An “insurrection,” as the dictionary will tell you, is a violent uprising against a government or other established authority. Unlike the violent riots that swept the country in the summer of 2020—riots that caused some $2 billion in property damage and claimed more than 20 lives—the January 6 protest at the Capitol building in Washington, D.C. lasted a few hours, caused minimal damage, and the only person directly killed was an unarmed female Trump supporter who was shot by a Capitol Police officer. It was, as Tucker Carlson said shortly after the event, a political protest that “got out of hand.”
The January 6 insurrection hoax prompts lots of questions.
Why, for example, did the government mobilize 26,000 federal troops from all across the country to surround “the people’s house” following January 6? Why were those troops subjected to FBI vetting, with some of them sent packing?
Why is there some 14,000 hours of video footage of the event on January 6 that the government refuses to release? What are they afraid of letting the public see? More scenes of security guards actually opening doors and politely ushering in protesters? More pictures of FBI informants covertly salted among the crowd?
A lesson was perfectly expressed by Donald Trump when he reflected on the unremitting tsunami of hostility that he faced as President. “They’re after you,” he more than once told his supporters. “I’m just in the way.”
The following is adapted from a speech delivered on April 27, 2021, in Franklin, Tennessee, at a Hillsdale College National Leadership Seminar.
In 2007, America had one pediatric gender clinic; today there are hundreds. Testosterone is readily available to adolescents from places like Planned Parenthood and Kaiser, often on a first visit—without even a therapist’s note.
How did we get to this point? How is it that we are all supposed to pretend that the only way you can know I’m a woman is if I tell you my pronouns? How did we get to an America in which a 13-year-old in the State of Washington can begin “gender affirming” therapy without her parents’ consent? How did we get to an America in which a 15-year-old in Oregon can undergo “top surgery”—elective double mastectomy—without her parents’ permission? And what can we do about it?

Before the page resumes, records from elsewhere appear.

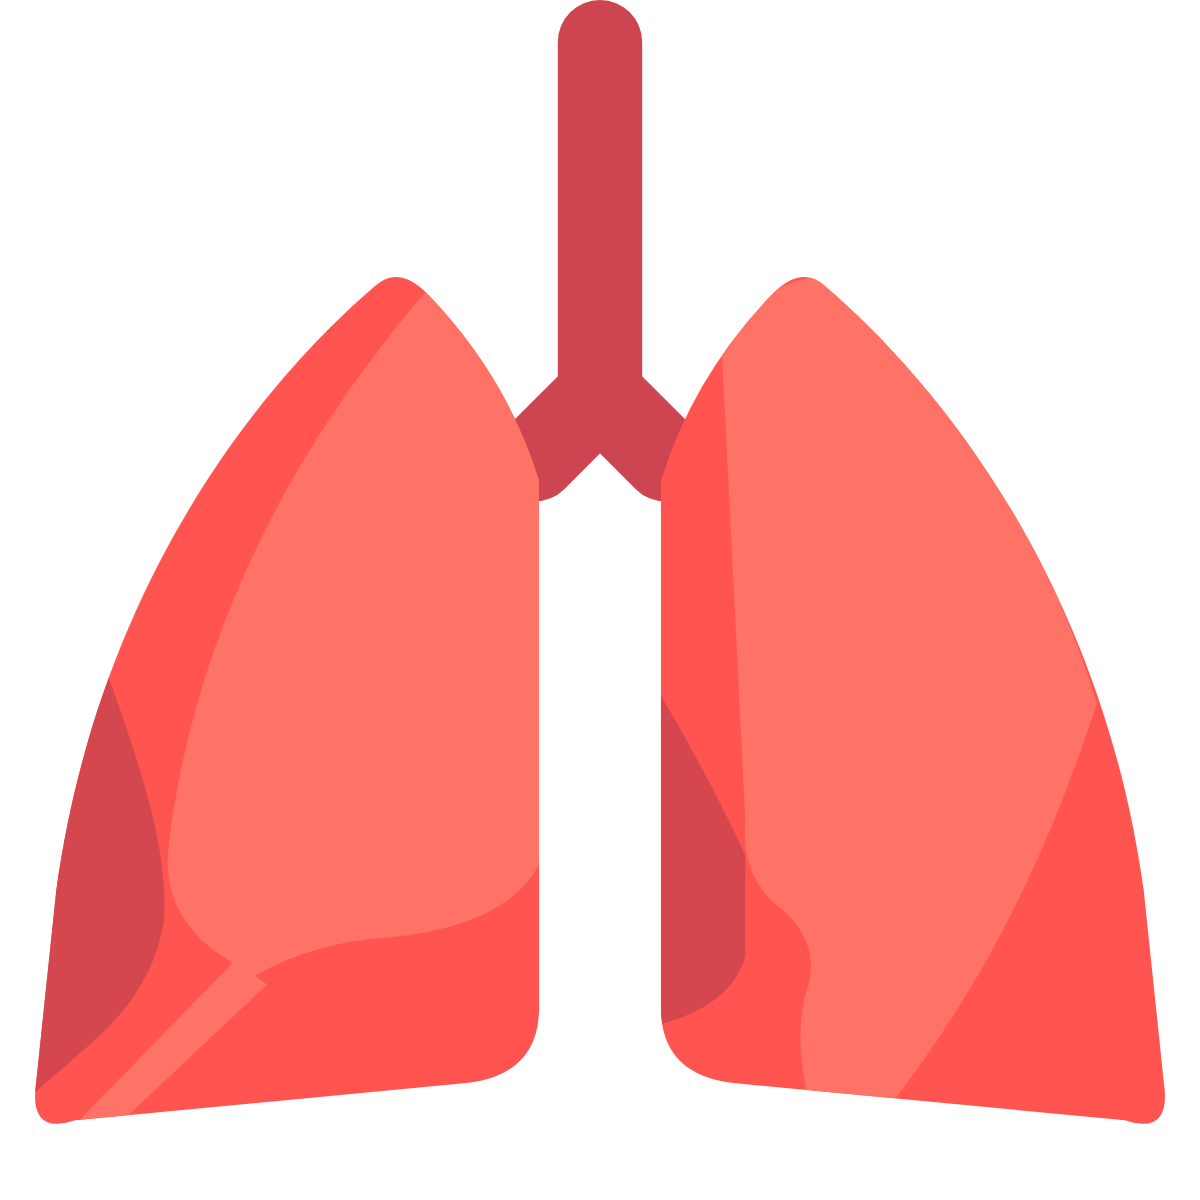
<!DOCTYPE html>
<html lang="en">
<head>
<meta charset="utf-8">
<title>Lungs Icon</title>
<link rel="stylesheet" href="https://fonts.googleapis.com/css2?family=Inter&display=swap">
<style>
  :root {
    --bg: #ffffff;
    --lung-mid: #ff5450;
    --lung-light: #ff7266;
    --lung-dark: #d4474e;
    --airway: #cd4550;
  }
  html, body {
    margin: 0;
    padding: 0;
    width: 1200px;
    height: 1200px;
    overflow: hidden;
    background: var(--bg);
    font-family: "Inter", sans-serif;
  }
  .lungs-icon {
    display: block;
    width: 1200px;
    height: 1200px;
  }
  .airway { fill: none; stroke: var(--airway); stroke-width: 36; stroke-linecap: round; stroke-linejoin: round; }
  .lobe-base { fill: var(--lung-mid); }
  .lobe-highlight { fill: var(--lung-light); }
  .lobe-shadow { fill: var(--lung-dark); }
</style>
</head>
<body>
<svg class="lungs-icon" viewBox="0 0 512 512" role="img" aria-label="Lungs">
  <defs>
    <path id="left-lung-outline" d="M160 122 C110 165 42 250 24 380 L15 466 Q14 484 32 478 L200 462 Q230 458 230 430 L230 205 Q216 160 182 125 Q170 113 160 122 Z"/>
    <path id="right-lung-outline" d="M352 122 C402 165 470 250 488 380 L497 466 Q498 484 480 478 L312 462 Q282 458 282 430 L282 205 Q296 160 330 125 Q342 113 352 122 Z"/>
    <clipPath id="left-lung-clip"><use href="#left-lung-outline"/></clipPath>
    <clipPath id="right-lung-clip"><use href="#right-lung-outline"/></clipPath>
  </defs>

  <g class="trachea">
    <path class="airway" d="M256 18 V168 L228 196 M256 168 L284 196"/>
  </g>

  <g class="left-lung">
    <use href="#left-lung-outline" class="lobe-base"/>
    <g clip-path="url(#left-lung-clip)">
      <path class="lobe-highlight" d="M182 124 C132 182 84 262 72 360 Q68 392 98 410 L106 418 Q132 402 166 400 Q226 394 234 358 L234 100 Z"/>
      <path class="lobe-shadow" d="M45 285 C58 322 72 360 70 392 Q66 422 38 446 L8 472 L8 300 Z"/>
      <path class="lobe-highlight" d="M100 410 L114 420 L44 486 L26 486 Z"/>
    </g>
  </g>

  <g class="right-lung">
    <use href="#right-lung-outline" class="lobe-base"/>
    <g clip-path="url(#right-lung-clip)">
      <path class="lobe-highlight" d="M308 150 Q326 118 352 118 C410 170 448 235 468 300 C442 380 412 430 378 474 L345 470 Q338 440 345 420 Q350 400 330 385 Q316 372 318 350 Z"/>
      <path class="lobe-shadow" d="M278 290 Q302 330 318 365 L318 408 Q312 430 278 438 Z"/>
    </g>
  </g>
</svg>
</body>
</html>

#HillsdaleCollege #GenderIdeology #GenderAffirming #ParentalConsent
Rev. Robert A. Sirico is co-founder and president of the Acton Institute for the Study of Religion and Liberty. He received his Master of Divinity degree from the Catholic University of America, following undergraduate study at the University of Southern California and the University of London. He has written for a variety of journals, including the New York Times, the Wall Street Journal, Forbes, the London Financial Times, the Washington Times, the Detroit News and National Review. A member of the Mont Pelerin Society, the American Academy of Religion, and the Philadelphia Society, he is also currently pastor of St. Mary Catholic Church in Kalamazoo, Michigan.
The following is adapted from a speech delivered at Hillsdale College on October 27, 2006, at the first annual Free Market Forum, sponsored by the College’s Center for the Study of Monetary Systems and Free Enterprise.
#HillsdaleCollege #Imprimis #RevRobertSirico #Socialism #FreeEnterprise